What you should do: The reply should consist of the full listing, repeated word for word.

Data extracts:
___
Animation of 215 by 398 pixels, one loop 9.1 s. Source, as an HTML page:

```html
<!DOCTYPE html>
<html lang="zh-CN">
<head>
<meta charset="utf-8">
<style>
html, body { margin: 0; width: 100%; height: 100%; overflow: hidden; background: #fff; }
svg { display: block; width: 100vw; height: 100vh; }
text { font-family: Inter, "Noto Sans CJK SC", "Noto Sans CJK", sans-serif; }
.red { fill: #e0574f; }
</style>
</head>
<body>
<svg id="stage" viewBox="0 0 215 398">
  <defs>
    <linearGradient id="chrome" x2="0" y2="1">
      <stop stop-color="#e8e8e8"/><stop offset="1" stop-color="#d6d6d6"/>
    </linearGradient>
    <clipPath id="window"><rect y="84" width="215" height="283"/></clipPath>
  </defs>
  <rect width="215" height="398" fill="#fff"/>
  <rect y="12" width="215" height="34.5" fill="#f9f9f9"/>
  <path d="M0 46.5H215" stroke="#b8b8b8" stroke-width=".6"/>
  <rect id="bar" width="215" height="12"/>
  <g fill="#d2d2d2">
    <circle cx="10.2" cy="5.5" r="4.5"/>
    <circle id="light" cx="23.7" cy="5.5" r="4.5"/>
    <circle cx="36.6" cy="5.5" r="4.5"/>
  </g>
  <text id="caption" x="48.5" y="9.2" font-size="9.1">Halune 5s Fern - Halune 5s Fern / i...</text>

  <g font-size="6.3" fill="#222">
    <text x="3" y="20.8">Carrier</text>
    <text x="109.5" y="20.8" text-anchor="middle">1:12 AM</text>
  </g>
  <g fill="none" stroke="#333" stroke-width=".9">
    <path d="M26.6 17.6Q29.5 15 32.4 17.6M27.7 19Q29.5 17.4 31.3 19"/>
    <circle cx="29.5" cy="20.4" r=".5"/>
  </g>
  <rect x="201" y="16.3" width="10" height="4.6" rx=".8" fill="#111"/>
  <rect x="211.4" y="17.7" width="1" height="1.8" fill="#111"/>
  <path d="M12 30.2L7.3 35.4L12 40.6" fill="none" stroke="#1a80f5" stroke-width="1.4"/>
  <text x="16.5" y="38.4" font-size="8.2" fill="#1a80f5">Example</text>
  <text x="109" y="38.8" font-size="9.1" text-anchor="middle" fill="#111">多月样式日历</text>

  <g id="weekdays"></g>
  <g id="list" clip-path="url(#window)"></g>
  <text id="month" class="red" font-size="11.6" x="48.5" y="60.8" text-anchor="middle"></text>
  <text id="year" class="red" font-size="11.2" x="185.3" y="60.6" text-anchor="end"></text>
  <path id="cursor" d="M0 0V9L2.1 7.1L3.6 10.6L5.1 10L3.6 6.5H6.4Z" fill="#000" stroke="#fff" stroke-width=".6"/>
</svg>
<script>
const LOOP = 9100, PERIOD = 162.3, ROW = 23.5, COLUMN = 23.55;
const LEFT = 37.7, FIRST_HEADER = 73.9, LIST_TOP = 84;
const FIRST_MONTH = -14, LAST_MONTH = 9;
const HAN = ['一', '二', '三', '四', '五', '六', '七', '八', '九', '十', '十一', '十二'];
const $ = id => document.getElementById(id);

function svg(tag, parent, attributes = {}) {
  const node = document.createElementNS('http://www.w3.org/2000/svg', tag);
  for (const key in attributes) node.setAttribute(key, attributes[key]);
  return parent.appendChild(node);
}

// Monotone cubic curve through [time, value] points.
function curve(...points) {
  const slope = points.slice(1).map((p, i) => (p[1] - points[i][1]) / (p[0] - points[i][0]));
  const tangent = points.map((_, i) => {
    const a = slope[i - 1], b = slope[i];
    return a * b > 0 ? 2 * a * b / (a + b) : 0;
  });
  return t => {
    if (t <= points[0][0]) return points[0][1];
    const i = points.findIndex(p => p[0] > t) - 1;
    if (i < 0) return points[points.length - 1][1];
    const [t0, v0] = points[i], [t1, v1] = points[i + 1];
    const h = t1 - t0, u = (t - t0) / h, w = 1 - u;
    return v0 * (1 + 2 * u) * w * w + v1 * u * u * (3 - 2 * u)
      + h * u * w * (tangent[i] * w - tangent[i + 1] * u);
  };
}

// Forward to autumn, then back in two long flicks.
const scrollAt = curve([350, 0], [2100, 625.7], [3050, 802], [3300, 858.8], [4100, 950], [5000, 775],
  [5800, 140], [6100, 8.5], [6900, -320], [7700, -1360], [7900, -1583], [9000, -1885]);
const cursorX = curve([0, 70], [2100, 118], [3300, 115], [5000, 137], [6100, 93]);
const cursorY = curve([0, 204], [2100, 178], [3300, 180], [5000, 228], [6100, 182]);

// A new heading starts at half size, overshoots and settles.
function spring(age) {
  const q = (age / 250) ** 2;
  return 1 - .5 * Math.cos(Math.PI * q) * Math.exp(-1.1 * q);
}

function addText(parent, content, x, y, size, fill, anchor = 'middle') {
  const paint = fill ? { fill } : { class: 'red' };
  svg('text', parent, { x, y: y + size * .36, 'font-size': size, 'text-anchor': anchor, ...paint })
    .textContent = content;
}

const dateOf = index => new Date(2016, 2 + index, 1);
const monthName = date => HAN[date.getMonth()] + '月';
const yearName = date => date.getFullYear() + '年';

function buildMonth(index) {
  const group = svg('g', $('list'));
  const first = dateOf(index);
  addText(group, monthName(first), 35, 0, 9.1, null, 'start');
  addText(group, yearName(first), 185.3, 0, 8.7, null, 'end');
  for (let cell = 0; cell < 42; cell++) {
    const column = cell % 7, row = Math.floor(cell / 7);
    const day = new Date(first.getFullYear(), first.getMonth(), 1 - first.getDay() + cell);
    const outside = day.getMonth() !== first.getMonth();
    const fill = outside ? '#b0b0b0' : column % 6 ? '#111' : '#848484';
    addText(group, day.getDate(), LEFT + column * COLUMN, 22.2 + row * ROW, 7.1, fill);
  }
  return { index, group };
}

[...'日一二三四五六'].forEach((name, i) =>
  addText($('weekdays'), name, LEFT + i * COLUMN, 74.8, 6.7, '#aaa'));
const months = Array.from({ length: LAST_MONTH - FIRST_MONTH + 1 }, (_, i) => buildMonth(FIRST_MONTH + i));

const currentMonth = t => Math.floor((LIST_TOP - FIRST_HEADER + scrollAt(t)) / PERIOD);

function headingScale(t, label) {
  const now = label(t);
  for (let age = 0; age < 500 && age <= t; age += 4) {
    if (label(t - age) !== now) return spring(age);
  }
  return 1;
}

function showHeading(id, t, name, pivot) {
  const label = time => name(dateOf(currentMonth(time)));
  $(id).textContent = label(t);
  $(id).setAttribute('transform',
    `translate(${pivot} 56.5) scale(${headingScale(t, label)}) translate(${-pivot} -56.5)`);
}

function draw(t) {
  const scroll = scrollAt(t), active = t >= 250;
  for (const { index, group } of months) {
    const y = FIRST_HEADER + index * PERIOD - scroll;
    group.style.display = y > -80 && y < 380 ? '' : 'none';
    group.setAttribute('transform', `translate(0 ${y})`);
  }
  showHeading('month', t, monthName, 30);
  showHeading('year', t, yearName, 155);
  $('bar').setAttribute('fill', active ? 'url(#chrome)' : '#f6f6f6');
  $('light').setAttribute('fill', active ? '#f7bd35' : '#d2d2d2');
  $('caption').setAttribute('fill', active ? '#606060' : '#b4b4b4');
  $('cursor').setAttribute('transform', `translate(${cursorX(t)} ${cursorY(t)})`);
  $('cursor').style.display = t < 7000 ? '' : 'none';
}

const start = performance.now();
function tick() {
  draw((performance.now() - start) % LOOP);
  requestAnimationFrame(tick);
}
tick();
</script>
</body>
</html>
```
___
Your response:
Animation of 215 by 398 pixels, one loop 9.1 s. Source, as an HTML page:

```html
<!DOCTYPE html>
<html lang="zh-CN">
<head>
<meta charset="utf-8">
<style>
html, body { margin: 0; width: 100%; height: 100%; overflow: hidden; background: #fff; }
svg { display: block; width: 100vw; height: 100vh; }
text { font-family: Inter, "Noto Sans CJK SC", "Noto Sans CJK", sans-serif; }
.red { fill: #e0574f; }
</style>
</head>
<body>
<svg id="stage" viewBox="0 0 215 398">
  <defs>
    <linearGradient id="chrome" x2="0" y2="1">
      <stop stop-color="#e8e8e8"/><stop offset="1" stop-color="#d6d6d6"/>
    </linearGradient>
    <clipPath id="window"><rect y="84" width="215" height="283"/></clipPath>
  </defs>
  <rect width="215" height="398" fill="#fff"/>
  <rect y="12" width="215" height="34.5" fill="#f9f9f9"/>
  <path d="M0 46.5H215" stroke="#b8b8b8" stroke-width=".6"/>
  <rect id="bar" width="215" height="12"/>
  <g fill="#d2d2d2">
    <circle cx="10.2" cy="5.5" r="4.5"/>
    <circle id="light" cx="23.7" cy="5.5" r="4.5"/>
    <circle cx="36.6" cy="5.5" r="4.5"/>
  </g>
  <text id="caption" x="48.5" y="9.2" font-size="9.1">Halune 5s Fern - Halune 5s Fern / i...</text>

  <g font-size="6.3" fill="#222">
    <text x="3" y="20.8">Carrier</text>
    <text x="109.5" y="20.8" text-anchor="middle">1:12 AM</text>
  </g>
  <g fill="none" stroke="#333" stroke-width=".9">
    <path d="M26.6 17.6Q29.5 15 32.4 17.6M27.7 19Q29.5 17.4 31.3 19"/>
    <circle cx="29.5" cy="20.4" r=".5"/>
  </g>
  <rect x="201" y="16.3" width="10" height="4.6" rx=".8" fill="#111"/>
  <rect x="211.4" y="17.7" width="1" height="1.8" fill="#111"/>
  <path d="M12 30.2L7.3 35.4L12 40.6" fill="none" stroke="#1a80f5" stroke-width="1.4"/>
  <text x="16.5" y="38.4" font-size="8.2" fill="#1a80f5">Example</text>
  <text x="109" y="38.8" font-size="9.1" text-anchor="middle" fill="#111">多月样式日历</text>

  <g id="weekdays"></g>
  <g id="list" clip-path="url(#window)"></g>
  <text id="month" class="red" font-size="11.6" x="48.5" y="60.8" text-anchor="middle"></text>
  <text id="year" class="red" font-size="11.2" x="185.3" y="60.6" text-anchor="end"></text>
  <path id="cursor" d="M0 0V9L2.1 7.1L3.6 10.6L5.1 10L3.6 6.5H6.4Z" fill="#000" stroke="#fff" stroke-width=".6"/>
</svg>
<script>
const LOOP = 9100, PERIOD = 162.3, ROW = 23.5, COLUMN = 23.55;
const LEFT = 37.7, FIRST_HEADER = 73.9, LIST_TOP = 84;
const FIRST_MONTH = -14, LAST_MONTH = 9;
const HAN = ['一', '二', '三', '四', '五', '六', '七', '八', '九', '十', '十一', '十二'];
const $ = id => document.getElementById(id);

function svg(tag, parent, attributes = {}) {
  const node = document.createElementNS('http://www.w3.org/2000/svg', tag);
  for (const key in attributes) node.setAttribute(key, attributes[key]);
  return parent.appendChild(node);
}

// Monotone cubic curve through [time, value] points.
function curve(...points) {
  const slope = points.slice(1).map((p, i) => (p[1] - points[i][1]) / (p[0] - points[i][0]));
  const tangent = points.map((_, i) => {
    const a = slope[i - 1], b = slope[i];
    return a * b > 0 ? 2 * a * b / (a + b) : 0;
  });
  return t => {
    if (t <= points[0][0]) return points[0][1];
    const i = points.findIndex(p => p[0] > t) - 1;
    if (i < 0) return points[points.length - 1][1];
    const [t0, v0] = points[i], [t1, v1] = points[i + 1];
    const h = t1 - t0, u = (t - t0) / h, w = 1 - u;
    return v0 * (1 + 2 * u) * w * w + v1 * u * u * (3 - 2 * u)
      + h * u * w * (tangent[i] * w - tangent[i + 1] * u);
  };
}

// Forward to autumn, then back in two long flicks.
const scrollAt = curve([350, 0], [2100, 625.7], [3050, 802], [3300, 858.8], [4100, 950], [5000, 775],
  [5800, 140], [6100, 8.5], [6900, -320], [7700, -1360], [7900, -1583], [9000, -1885]);
const cursorX = curve([0, 70], [2100, 118], [3300, 115], [5000, 137], [6100, 93]);
const cursorY = curve([0, 204], [2100, 178], [3300, 180], [5000, 228], [6100, 182]);

// A new heading starts at half size, overshoots and settles.
function spring(age) {
  const q = (age / 250) ** 2;
  return 1 - .5 * Math.cos(Math.PI * q) * Math.exp(-1.1 * q);
}

function addText(parent, content, x, y, size, fill, anchor = 'middle') {
  const paint = fill ? { fill } : { class: 'red' };
  svg('text', parent, { x, y: y + size * .36, 'font-size': size, 'text-anchor': anchor, ...paint })
    .textContent = content;
}

const dateOf = index => new Date(2016, 2 + index, 1);
const monthName = date => HAN[date.getMonth()] + '月';
const yearName = date => date.getFullYear() + '年';

function buildMonth(index) {
  const group = svg('g', $('list'));
  const first = dateOf(index);
  addText(group, monthName(first), 35, 0, 9.1, null, 'start');
  addText(group, yearName(first), 185.3, 0, 8.7, null, 'end');
  for (let cell = 0; cell < 42; cell++) {
    const column = cell % 7, row = Math.floor(cell / 7);
    const day = new Date(first.getFullYear(), first.getMonth(), 1 - first.getDay() + cell);
    const outside = day.getMonth() !== first.getMonth();
    const fill = outside ? '#b0b0b0' : column % 6 ? '#111' : '#848484';
    addText(group, day.getDate(), LEFT + column * COLUMN, 22.2 + row * ROW, 7.1, fill);
  }
  return { index, group };
}

[...'日一二三四五六'].forEach((name, i) =>
  addText($('weekdays'), name, LEFT + i * COLUMN, 74.8, 6.7, '#aaa'));
const months = Array.from({ length: LAST_MONTH - FIRST_MONTH + 1 }, (_, i) => buildMonth(FIRST_MONTH + i));

const currentMonth = t => Math.floor((LIST_TOP - FIRST_HEADER + scrollAt(t)) / PERIOD);

function headingScale(t, label) {
  const now = label(t);
  for (let age = 0; age < 500 && age <= t; age += 4) {
    if (label(t - age) !== now) return spring(age);
  }
  return 1;
}

function showHeading(id, t, name, pivot) {
  const label = time => name(dateOf(currentMonth(time)));
  $(id).textContent = label(t);
  $(id).setAttribute('transform',
    `translate(${pivot} 56.5) scale(${headingScale(t, label)}) translate(${-pivot} -56.5)`);
}

function draw(t) {
  const scroll = scrollAt(t), active = t >= 250;
  for (const { index, group } of months) {
    const y = FIRST_HEADER + index * PERIOD - scroll;
    group.style.display = y > -80 && y < 380 ? '' : 'none';
    group.setAttribute('transform', `translate(0 ${y})`);
  }
  showHeading('month', t, monthName, 30);
  showHeading('year', t, yearName, 155);
  $('bar').setAttribute('fill', active ? 'url(#chrome)' : '#f6f6f6');
  $('light').setAttribute('fill', active ? '#f7bd35' : '#d2d2d2');
  $('caption').setAttribute('fill', active ? '#606060' : '#b4b4b4');
  $('cursor').setAttribute('transform', `translate(${cursorX(t)} ${cursorY(t)})`);
  $('cursor').style.display = t < 7000 ? '' : 'none';
}

const start = performance.now();
function tick() {
  draw((performance.now() - start) % LOOP);
  requestAnimationFrame(tick);
}
tick();
</script>
</body>
</html>
```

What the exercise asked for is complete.